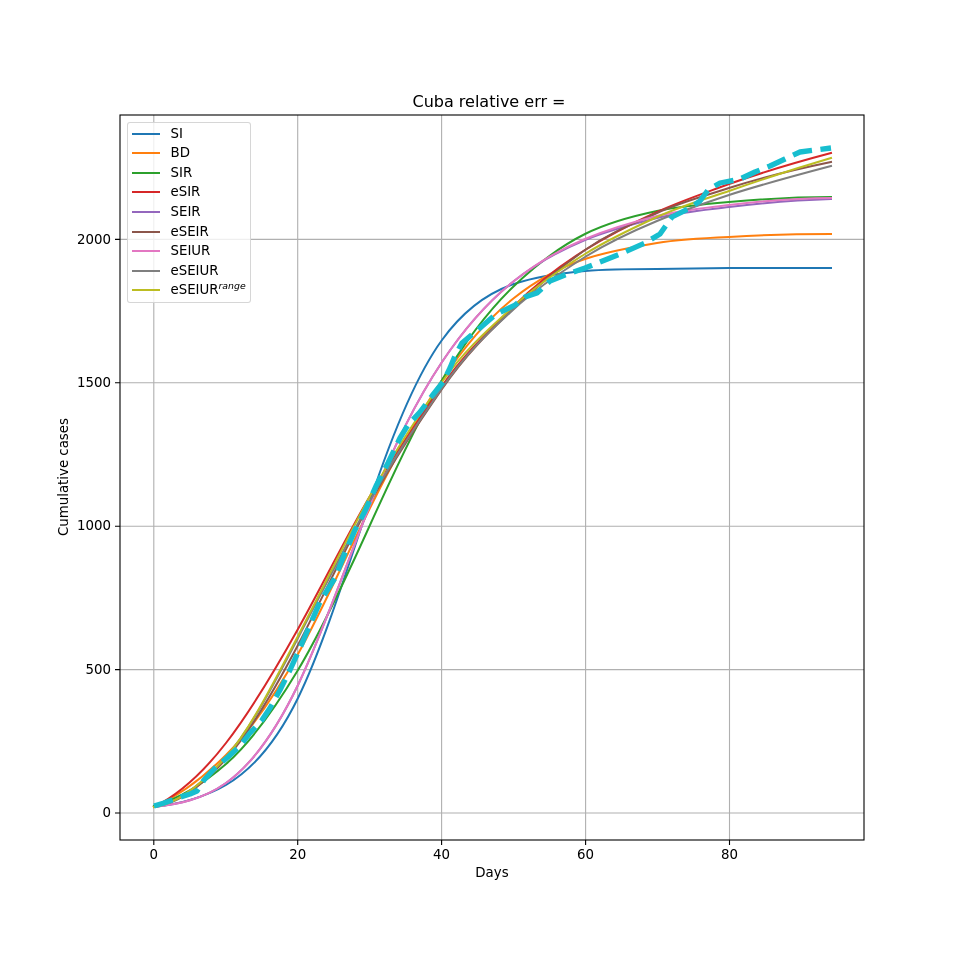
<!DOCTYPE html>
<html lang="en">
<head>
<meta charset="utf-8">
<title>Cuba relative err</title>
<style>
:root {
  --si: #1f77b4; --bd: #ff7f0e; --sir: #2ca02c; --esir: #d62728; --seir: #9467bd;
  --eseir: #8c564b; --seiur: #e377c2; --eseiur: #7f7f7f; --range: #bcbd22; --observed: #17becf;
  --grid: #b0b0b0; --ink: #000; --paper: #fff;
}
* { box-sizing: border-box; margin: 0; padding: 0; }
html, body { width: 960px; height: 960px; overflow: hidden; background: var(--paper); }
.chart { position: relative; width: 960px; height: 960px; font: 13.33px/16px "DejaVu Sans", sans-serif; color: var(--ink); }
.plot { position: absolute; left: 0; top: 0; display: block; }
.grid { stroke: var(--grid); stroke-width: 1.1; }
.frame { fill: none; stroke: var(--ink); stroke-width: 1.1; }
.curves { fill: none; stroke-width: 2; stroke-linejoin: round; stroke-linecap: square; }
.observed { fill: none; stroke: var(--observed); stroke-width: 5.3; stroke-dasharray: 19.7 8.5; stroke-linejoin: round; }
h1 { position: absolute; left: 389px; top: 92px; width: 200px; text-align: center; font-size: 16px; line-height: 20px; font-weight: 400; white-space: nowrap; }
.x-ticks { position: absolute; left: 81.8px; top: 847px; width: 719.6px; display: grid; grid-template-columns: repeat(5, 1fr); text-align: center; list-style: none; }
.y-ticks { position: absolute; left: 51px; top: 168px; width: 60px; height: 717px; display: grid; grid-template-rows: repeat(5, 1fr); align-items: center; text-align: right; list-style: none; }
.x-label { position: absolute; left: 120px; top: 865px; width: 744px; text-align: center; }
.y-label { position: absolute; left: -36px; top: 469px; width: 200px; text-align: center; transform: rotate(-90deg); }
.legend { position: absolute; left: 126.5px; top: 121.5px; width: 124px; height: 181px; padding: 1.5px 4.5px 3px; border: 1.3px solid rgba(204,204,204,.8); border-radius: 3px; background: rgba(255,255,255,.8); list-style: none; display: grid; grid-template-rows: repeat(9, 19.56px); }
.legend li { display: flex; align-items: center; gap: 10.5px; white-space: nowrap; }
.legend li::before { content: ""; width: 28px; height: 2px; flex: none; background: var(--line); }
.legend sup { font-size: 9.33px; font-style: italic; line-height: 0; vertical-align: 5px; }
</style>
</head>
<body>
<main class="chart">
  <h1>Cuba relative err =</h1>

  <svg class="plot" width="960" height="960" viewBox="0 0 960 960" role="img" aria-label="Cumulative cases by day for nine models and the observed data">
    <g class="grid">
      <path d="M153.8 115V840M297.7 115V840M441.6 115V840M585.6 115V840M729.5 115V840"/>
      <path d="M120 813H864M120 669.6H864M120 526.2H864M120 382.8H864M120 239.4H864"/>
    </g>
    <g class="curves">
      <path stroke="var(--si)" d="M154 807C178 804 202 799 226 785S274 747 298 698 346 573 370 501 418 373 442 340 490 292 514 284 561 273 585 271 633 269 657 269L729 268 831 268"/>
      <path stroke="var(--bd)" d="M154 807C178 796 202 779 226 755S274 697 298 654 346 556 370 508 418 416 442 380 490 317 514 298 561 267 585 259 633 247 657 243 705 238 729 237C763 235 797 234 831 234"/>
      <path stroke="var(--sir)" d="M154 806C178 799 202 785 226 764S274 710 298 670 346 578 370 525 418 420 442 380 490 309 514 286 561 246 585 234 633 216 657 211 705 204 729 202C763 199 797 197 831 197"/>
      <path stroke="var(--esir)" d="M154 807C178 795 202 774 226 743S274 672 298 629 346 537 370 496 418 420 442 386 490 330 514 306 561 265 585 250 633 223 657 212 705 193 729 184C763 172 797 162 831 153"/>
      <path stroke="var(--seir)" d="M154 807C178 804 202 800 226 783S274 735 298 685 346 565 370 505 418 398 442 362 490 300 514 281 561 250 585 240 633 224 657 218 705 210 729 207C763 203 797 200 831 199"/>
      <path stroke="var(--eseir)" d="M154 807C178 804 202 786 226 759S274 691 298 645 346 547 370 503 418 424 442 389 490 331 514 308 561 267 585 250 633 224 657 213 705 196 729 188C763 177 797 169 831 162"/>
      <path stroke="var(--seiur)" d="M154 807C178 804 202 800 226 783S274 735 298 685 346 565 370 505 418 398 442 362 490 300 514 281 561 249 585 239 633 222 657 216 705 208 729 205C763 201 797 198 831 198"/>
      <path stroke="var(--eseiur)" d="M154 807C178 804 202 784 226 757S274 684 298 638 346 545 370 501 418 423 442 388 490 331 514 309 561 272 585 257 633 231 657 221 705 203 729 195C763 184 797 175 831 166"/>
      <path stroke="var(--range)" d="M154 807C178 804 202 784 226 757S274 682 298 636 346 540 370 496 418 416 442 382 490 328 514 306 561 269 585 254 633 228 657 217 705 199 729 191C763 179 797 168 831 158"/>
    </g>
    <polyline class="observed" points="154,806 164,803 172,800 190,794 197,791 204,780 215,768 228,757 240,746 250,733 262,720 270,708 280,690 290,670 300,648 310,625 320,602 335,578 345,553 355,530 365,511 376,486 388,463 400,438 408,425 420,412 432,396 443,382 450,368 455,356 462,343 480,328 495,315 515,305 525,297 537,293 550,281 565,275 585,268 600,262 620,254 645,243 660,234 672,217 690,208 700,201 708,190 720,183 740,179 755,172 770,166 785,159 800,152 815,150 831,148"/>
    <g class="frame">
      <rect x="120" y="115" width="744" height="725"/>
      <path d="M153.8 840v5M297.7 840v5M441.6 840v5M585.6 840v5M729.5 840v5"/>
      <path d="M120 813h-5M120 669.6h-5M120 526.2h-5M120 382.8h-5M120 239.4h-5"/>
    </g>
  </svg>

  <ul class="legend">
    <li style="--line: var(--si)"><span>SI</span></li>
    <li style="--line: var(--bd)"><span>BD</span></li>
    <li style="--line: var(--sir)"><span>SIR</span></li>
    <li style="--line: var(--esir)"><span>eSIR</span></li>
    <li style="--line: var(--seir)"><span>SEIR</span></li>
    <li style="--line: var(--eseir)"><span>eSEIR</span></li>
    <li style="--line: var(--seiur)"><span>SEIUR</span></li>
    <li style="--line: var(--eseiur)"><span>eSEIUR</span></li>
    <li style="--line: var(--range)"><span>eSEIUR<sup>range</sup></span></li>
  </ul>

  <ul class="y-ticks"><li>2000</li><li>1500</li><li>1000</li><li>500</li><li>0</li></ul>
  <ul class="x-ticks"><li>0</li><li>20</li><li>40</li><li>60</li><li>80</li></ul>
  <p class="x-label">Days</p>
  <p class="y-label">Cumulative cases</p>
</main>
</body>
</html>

--

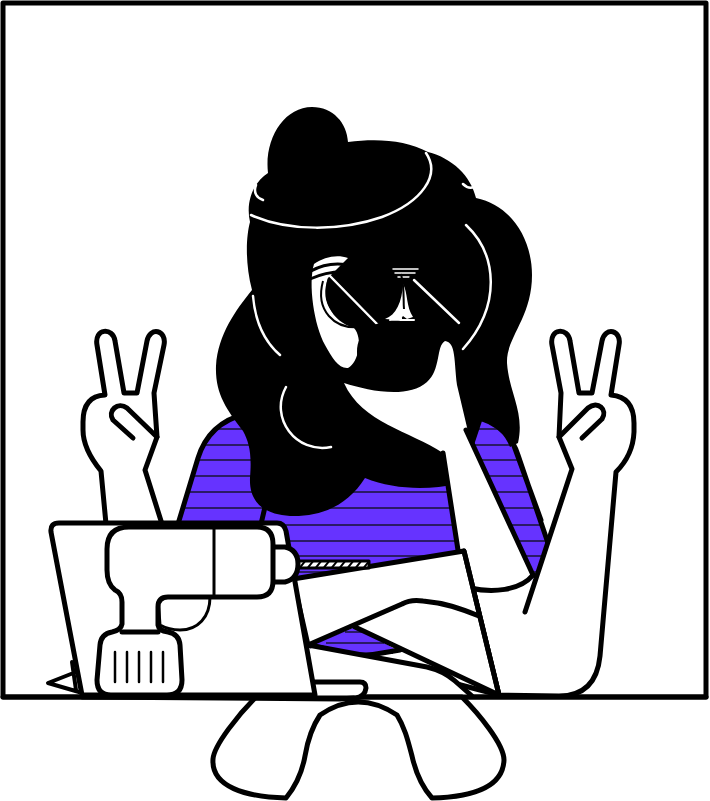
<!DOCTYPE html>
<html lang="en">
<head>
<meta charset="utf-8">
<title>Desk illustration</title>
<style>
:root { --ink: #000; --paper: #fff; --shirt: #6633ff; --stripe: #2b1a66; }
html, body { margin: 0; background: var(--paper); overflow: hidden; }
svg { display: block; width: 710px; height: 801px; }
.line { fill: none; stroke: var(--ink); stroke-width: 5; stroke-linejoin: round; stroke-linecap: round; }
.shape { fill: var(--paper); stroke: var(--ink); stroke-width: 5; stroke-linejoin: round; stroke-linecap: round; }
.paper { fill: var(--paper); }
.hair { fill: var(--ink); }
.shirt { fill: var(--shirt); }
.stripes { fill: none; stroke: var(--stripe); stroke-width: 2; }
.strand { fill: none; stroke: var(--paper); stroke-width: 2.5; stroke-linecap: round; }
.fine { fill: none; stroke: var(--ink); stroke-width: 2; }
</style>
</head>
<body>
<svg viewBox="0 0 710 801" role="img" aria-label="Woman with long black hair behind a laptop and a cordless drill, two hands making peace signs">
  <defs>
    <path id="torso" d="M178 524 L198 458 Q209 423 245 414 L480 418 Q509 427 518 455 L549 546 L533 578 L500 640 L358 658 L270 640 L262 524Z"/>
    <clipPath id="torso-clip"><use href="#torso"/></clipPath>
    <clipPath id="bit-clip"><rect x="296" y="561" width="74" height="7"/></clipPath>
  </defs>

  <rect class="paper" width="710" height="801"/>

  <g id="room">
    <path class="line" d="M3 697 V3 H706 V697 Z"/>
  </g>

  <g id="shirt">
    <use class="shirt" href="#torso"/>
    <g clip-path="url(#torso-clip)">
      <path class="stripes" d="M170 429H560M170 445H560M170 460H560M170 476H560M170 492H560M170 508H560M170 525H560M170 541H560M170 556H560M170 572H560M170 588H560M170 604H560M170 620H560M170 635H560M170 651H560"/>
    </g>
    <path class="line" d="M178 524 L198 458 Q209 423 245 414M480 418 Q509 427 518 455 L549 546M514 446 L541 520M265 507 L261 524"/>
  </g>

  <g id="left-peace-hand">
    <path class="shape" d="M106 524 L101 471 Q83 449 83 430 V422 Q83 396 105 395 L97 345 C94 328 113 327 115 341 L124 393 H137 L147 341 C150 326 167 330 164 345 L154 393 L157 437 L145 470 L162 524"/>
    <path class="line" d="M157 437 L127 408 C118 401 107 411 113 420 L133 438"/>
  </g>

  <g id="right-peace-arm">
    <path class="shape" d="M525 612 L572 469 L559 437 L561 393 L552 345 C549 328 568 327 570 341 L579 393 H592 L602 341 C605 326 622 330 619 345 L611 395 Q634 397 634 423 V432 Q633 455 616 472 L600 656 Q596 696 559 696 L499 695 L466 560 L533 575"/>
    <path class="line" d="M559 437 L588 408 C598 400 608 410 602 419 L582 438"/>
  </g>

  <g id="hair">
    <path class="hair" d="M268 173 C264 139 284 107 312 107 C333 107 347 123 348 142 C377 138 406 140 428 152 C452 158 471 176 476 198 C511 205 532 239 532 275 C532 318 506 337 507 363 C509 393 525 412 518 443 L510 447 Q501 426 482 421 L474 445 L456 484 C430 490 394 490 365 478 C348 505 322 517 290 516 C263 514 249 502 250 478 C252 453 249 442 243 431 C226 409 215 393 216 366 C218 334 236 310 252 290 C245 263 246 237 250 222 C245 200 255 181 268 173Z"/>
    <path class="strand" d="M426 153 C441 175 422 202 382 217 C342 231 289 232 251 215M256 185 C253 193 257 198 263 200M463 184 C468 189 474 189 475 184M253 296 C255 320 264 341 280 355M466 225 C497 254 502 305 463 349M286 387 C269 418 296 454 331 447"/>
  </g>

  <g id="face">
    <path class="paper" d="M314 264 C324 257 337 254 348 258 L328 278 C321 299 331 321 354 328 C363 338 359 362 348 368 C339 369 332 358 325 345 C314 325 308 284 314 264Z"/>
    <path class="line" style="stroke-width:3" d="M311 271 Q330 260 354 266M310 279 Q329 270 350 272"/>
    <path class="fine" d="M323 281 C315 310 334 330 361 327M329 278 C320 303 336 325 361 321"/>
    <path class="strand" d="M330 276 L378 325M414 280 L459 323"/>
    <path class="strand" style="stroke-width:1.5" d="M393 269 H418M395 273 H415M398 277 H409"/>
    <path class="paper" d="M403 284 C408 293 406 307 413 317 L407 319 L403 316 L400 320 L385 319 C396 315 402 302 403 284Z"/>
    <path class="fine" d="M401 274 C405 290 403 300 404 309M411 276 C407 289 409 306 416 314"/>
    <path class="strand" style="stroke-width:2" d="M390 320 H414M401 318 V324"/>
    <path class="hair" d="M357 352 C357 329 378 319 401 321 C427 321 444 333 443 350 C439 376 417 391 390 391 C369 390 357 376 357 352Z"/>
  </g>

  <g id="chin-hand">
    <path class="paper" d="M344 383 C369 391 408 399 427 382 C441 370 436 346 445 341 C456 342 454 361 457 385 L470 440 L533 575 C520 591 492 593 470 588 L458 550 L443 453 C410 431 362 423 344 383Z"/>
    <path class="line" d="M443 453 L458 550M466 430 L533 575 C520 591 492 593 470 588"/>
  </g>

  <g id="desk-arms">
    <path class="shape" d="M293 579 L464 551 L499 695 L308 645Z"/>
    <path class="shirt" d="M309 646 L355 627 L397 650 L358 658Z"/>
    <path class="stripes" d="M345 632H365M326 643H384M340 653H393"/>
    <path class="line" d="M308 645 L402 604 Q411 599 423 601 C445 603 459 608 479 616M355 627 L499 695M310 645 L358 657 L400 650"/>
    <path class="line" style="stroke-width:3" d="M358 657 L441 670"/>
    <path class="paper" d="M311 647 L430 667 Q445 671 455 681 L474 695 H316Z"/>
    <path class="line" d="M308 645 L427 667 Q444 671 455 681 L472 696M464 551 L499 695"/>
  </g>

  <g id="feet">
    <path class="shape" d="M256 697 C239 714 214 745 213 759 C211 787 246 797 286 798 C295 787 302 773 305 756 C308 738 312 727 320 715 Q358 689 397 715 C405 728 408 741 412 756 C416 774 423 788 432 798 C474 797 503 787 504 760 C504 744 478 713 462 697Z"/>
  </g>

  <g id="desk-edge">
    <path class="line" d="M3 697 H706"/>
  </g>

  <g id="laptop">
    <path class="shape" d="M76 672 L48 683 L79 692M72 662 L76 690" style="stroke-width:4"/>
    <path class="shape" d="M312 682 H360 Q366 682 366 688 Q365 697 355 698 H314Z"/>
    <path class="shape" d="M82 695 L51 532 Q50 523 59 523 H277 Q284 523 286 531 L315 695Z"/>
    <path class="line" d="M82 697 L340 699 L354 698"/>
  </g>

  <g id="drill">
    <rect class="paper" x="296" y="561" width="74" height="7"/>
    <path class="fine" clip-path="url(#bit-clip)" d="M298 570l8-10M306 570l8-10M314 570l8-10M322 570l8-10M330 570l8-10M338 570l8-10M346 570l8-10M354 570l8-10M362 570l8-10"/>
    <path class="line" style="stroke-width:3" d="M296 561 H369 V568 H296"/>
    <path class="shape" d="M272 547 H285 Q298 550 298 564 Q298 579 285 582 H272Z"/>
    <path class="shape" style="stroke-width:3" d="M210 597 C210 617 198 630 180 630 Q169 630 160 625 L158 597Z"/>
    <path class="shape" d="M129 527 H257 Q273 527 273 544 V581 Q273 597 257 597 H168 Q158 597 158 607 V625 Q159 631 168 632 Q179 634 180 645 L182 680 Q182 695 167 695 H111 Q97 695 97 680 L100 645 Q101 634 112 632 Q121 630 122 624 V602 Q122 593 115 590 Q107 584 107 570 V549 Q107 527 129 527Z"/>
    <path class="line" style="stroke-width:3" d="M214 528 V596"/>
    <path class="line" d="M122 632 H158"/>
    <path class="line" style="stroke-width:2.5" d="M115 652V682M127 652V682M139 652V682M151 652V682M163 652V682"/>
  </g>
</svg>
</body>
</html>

## What the exercise asks
Using the records above, copy word for word the line with "var(--grid); stroke-width: 1.1;", the line with "absolute; left: 389px;", and every line between them.

## Result of the task
.grid { stroke: var(--grid); stroke-width: 1.1; }
.frame { fill: none; stroke: var(--ink); stroke-width: 1.1; }
.curves { fill: none; stroke-width: 2; stroke-linejoin: round; stroke-linecap: square; }
.observed { fill: none; stroke: var(--observed); stroke-width: 5.3; stroke-dasharray: 19.7 8.5; stroke-linejoin: round; }
h1 { position: absolute; left: 389px; top: 92px; width: 200px; text-align: center; font-size: 16px; line-height: 20px; font-weight: 400; white-space: nowrap; }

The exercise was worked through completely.